CATTLE, LAMENESS IN
Lameness in Cattle: Introduction .) It can be divided into 2 syndromes, one that
affects calves and one that affects adults. In calves, the condition appears to be familial and can be seen in many breeds, with signs beginning between 1 wk and 1 yr of age. It is characterized by extension of the stifle and tarsus and by spastic contracture of the muscles of one or both pelvic limbs. Spasticity primarily affects the gastrocnemius and superficial flexor muscles; in some cases, other muscles of the pelvic limb are involved. The leg is usually held in extension behind the calf and does not touch the ground during walking. The disease is progressive but usually responds to neurectomy of the tibial nerve. The etiology is unknown. No lesions are seen in peripheral nerves, and the condition is thought to involve excessive activity of the neuromuscular spindle reflex arc. Adult cattle are affected at 3-7 yr of age. Extensor muscles of the back and pelvic limbs are affected, causing lumbar lordosis and caudal extension of the limbs. This condition is also thought to be familial and is usually progressive. Mephenesin (30-40 mg/kg, PO, for 2-3 days) may produce variable control of signs. Quadriceps muscle hypoplasia as a cause of congenital lameness has been described in Holstein calves. Reduced numbers of spinal cord motor neurons suggest that there is failure to innervate the muscle on the affected side. Hyperkalemic periodic paralysis is seen in Quarter Horses 2-3 yr old and is due to an inherited mutation of the sodium channel. It causes episodes of muscle tremor and sometimes recumbency, both of which may be precipitated by exercise. Hyperkalemia is usually present during an attack, and electromyography can also be helpful for diagnosis. Acetazolamide (0.5-2.2 mg/kg, PO,

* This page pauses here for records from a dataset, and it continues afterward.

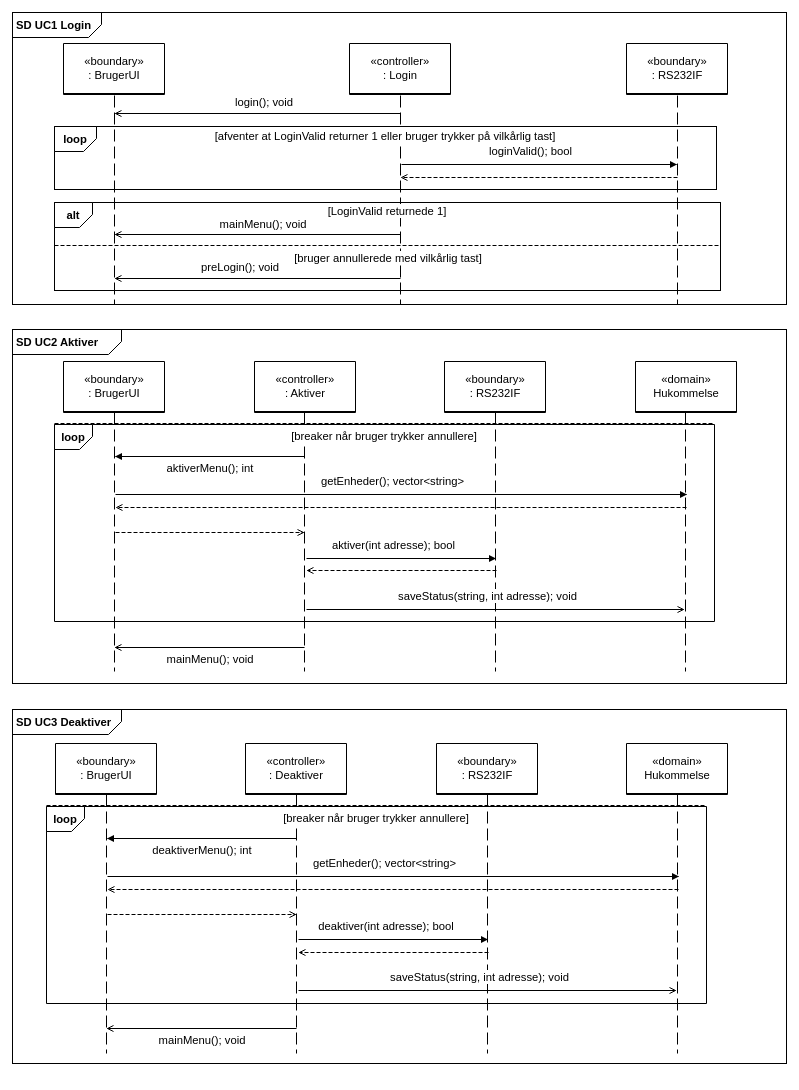
<!DOCTYPE html>
<html lang="da">
<head>
<meta charset="utf-8">
<title>Sekvensdiagrammer: Login, Aktiver, Deaktiver</title>
<style>
:root { --ink: #000; --paper: #fff; }
* { box-sizing: border-box; margin: 0; padding: 0; }
html, body { width: 799px; height: 1090px; overflow: hidden; background: var(--paper); }
body { color: var(--ink); font: 11.25px/14px "Liberation Sans", Arial, sans-serif; }
main { position: relative; width: 799px; height: 1090px; padding: 12px; display: flex; flex-direction: column; overflow: hidden; }
.frame { flex: none; width: 775px; height: 355px; border: 1px solid var(--ink); margin-bottom: 25px; }
.frame.login { height: 293px; margin-bottom: 24px; }
h2 { font-size: 11.25px; line-height: 25px; padding-left: 3px; white-space: nowrap; }
.lines { position: absolute; left: 0; top: 0; width: 799px; height: 1090px; }
.layer { position: absolute; left: 0; top: 0; }
.layer.deaktiver { left: -8px; top: 382px; }
.participant { position: absolute; left: var(--x); top: var(--y); width: 102px; height: 52px; padding-top: 11px; text-align: center; white-space: nowrap; }
.label { position: absolute; left: var(--x); top: var(--y); transform: translate(-50%, -50%); white-space: nowrap; background: var(--paper); }
.operator { font-weight: bold; background: none; }
</style>
</head>
<body>
<main>
  <section class="frame login"><h2>SD UC1 Login</h2></section>
  <section class="frame aktiver"><h2>SD UC2 Aktiver</h2></section>
  <section class="frame deaktiver"><h2>SD UC3 Deaktiver</h2></section>

  <svg class="lines" viewBox="0 0 799 1090" fill="none" stroke="var(--ink)" aria-hidden="true">
    <defs>
      <marker id="open" viewBox="0 0 8 8" refX="7" refY="4" markerWidth="8" markerHeight="8" markerUnits="userSpaceOnUse" orient="auto">
        <path d="M1 1L7 4L1 7" fill="none" stroke="var(--ink)"/>
      </marker>
      <marker id="solid" viewBox="0 0 8 8" refX="7" refY="4" markerWidth="8" markerHeight="8" markerUnits="userSpaceOnUse" orient="auto">
        <path d="M0.5 0.5L7.5 4L0.5 7.5Z" fill="var(--ink)" stroke="none"/>
      </marker>
      <g id="box">
        <path d="M0 0H101V51H0Z" fill="var(--paper)"/>
        <path d="M0 50H101"/>
      </g>
      <path id="small-tab" d="M0 25H25L38 12V0H0Z" fill="var(--paper)"/>
      <path id="frame-tab" d="M0 25H96L109 12V0"/>
      <g id="loop-part">
        <path d="M54 424H714V621H54Z"/>
        <path d="M54 423H714" stroke-dasharray="4 2"/>
        <path d="M114 412V671M304 412V671M495 412V671M685 412V671" stroke-dasharray="12 5"/>
        <use href="#small-tab" x="54" y="424"/>
        <g marker-end="url(#solid)">
          <path d="M304 456H115"/>
          <path d="M115 494H686"/>
        </g>
        <g marker-end="url(#open)" stroke-dasharray="4 2">
          <path d="M686 507H116"/>
          <path d="M115 532H303"/>
          <path d="M496 570H307"/>
        </g>
      </g>
      <g id="closing-messages">
        <path d="M306 558H495" marker-end="url(#solid)"/>
        <g marker-end="url(#open)">
          <path d="M306 609H683"/>
          <path d="M304 647H115"/>
        </g>
      </g>
    </defs>

    <g transform="translate(.5 .5)">
      <g id="login-sequence">
        <path d="M12 37H88L101 24V12"/>
        <path d="M114 95V304M400 95V304M677 95V304" stroke-dasharray="12 5"/>
        <rect x="54" y="126" width="662" height="63"/>
        <rect x="54" y="202" width="666" height="88"/>
        <path d="M54 245H720" stroke-dasharray="4 2"/>
        <path d="M54 151H83L96 138V126H54Z" fill="var(--paper)"/>
        <use href="#small-tab" x="54" y="202"/>
        <use href="#box" x="63" y="43"/>
        <use href="#box" x="349" y="43"/>
        <use href="#box" x="626" y="43"/>
        <path d="M401 164H676" marker-end="url(#solid)"/>
        <g marker-end="url(#open)">
          <path d="M400 113H115"/>
          <path d="M677 177H401" stroke-dasharray="4 2"/>
          <path d="M400 234H115"/>
          <path d="M400 278H115"/>
        </g>
      </g>
      <g id="aktiver-sequence">
        <use href="#frame-tab" x="12" y="329"/>
        <use href="#loop-part"/>
        <use href="#closing-messages"/>
        <use href="#box" x="63" y="361"/>
        <use href="#box" x="254" y="361"/>
        <use href="#box" x="444" y="361"/>
        <use href="#box" x="635" y="361"/>
      </g>
      <g id="deaktiver-sequence">
        <use href="#frame-tab" x="12" y="709"/>
        <use href="#loop-part" x="-8" y="382"/>
        <use href="#closing-messages" x="-8" y="381"/>
        <use href="#box" x="55" y="743"/>
        <use href="#box" x="245" y="743"/>
        <use href="#box" x="436" y="743"/>
        <use href="#box" x="626" y="743"/>
      </g>
    </g>
  </svg>

  <div class="layer login">
    <div class="participant" style="--x:63px;--y:43px">«boundary»<br>: BrugerUI</div>
    <div class="participant" style="--x:349px;--y:43px">«controller»<br>: Login</div>
    <div class="participant" style="--x:626px;--y:43px">«boundary»<br>: RS232IF</div>
    <span class="label" style="--x:264px;--y:102px">login(); void</span>
    <span class="label operator" style="--x:75px;--y:139px">loop</span>
    <span class="label" style="--x:385px;--y:136px">[afventer at LoginValid returner 1 eller bruger trykker på vilkårlig tast]</span>
    <span class="label" style="--x:530.5px;--y:151px">loginValid(); bool</span>
    <span class="label operator" style="--x:73px;--y:215px">alt</span>
    <span class="label" style="--x:387px;--y:211px">[LoginValid returnede 1]</span>
    <span class="label" style="--x:263px;--y:224px">mainMenu(); void</span>
    <span class="label" style="--x:388px;--y:258px">[bruger annullerede med vilkårlig tast]</span>
    <span class="label" style="--x:240px;--y:267px">preLogin(); void</span>
  </div>

  <div class="layer aktiver">
    <div class="participant" style="--x:63px;--y:361px">«boundary»<br>: BrugerUI</div>
    <div class="participant" style="--x:254px;--y:361px">«controller»<br>: Aktiver</div>
    <div class="participant" style="--x:444px;--y:361px">«boundary»<br>: RS232IF</div>
    <div class="participant" style="--x:635px;--y:361px">«domain»<br>Hukommelse</div>
    <span class="label operator" style="--x:73px;--y:437px">loop</span>
    <span class="label" style="--x:384px;--y:436px">[breaker når bruger trykker annullere]</span>
    <span class="label" style="--x:210px;--y:468px">aktiverMenu(); int</span>
    <span class="label" style="--x:392.5px;--y:481px">getEnheder(); vector&lt;string&gt;</span>
    <span class="label" style="--x:393.5px;--y:545px">aktiver(int adresse); bool</span>
    <span class="label" style="--x:487.5px;--y:596px">saveStatus(string, int adresse); void</span>
    <span class="label" style="--x:210px;--y:659px">mainMenu(); void</span>
  </div>

  <div class="layer deaktiver">
    <div class="participant" style="--x:63px;--y:361px">«boundary»<br>: BrugerUI</div>
    <div class="participant" style="--x:253px;--y:361px">«controller»<br>: Deaktiver</div>
    <div class="participant" style="--x:444px;--y:361px">«boundary»<br>: RS232IF</div>
    <div class="participant" style="--x:634px;--y:361px">«domain»<br>Hukommelse</div>
    <span class="label operator" style="--x:73px;--y:437px">loop</span>
    <span class="label" style="--x:384px;--y:436px">[breaker når bruger trykker annullere]</span>
    <span class="label" style="--x:210px;--y:468px">deaktiverMenu(); int</span>
    <span class="label" style="--x:392.5px;--y:481px">getEnheder(); vector&lt;string&gt;</span>
    <span class="label" style="--x:394px;--y:544px">deaktiver(int adresse); bool</span>
    <span class="label" style="--x:487.5px;--y:595px">saveStatus(string, int adresse); void</span>
    <span class="label" style="--x:210px;--y:658px">mainMenu(); void</span>
  </div>
</main>
</body>
</html>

and hydrochlorthiazide (0.5 mg/kg, PO,
lessen the frequency and severity of attacks. Myotonia congenita is an inherited/familial disorder in goats and Shropshire lambs and is occasionally seen in horses. It causes muscle rigidity; marked dimpling on percussion of the muscle belly; and a stiff, stilted gait. Electromyography is a useful aid to diagnosis. This disease results from a mutation in a chloride channel. Muscular dystrophy is an inherited disease in Merino sheep. It results in a slowly progressive stiffness that affects the limbs and neck from 3-4 wk of age onwards. Clinically affected sheep have high resting and postexercise concentrations of serum CK and lactic dehydrogenase. Porcine stress syndrome or malignant hyperthermia ( Malignant Hyperthermia :
Introduction) is a hypermetabolic and hypercontractile syndrome that, when triggered by anesthesia or stress, produces a sustained increase of intracellular calcium levels within skeletal muscle fibers. This in turn causes muscle stiffness, hyperventilation, hyperthermia, and pale exudative pork. It results from a mutation in a calcium-channel gene that is inherited as an autosomal dominant trait, usually in Landrace pigs.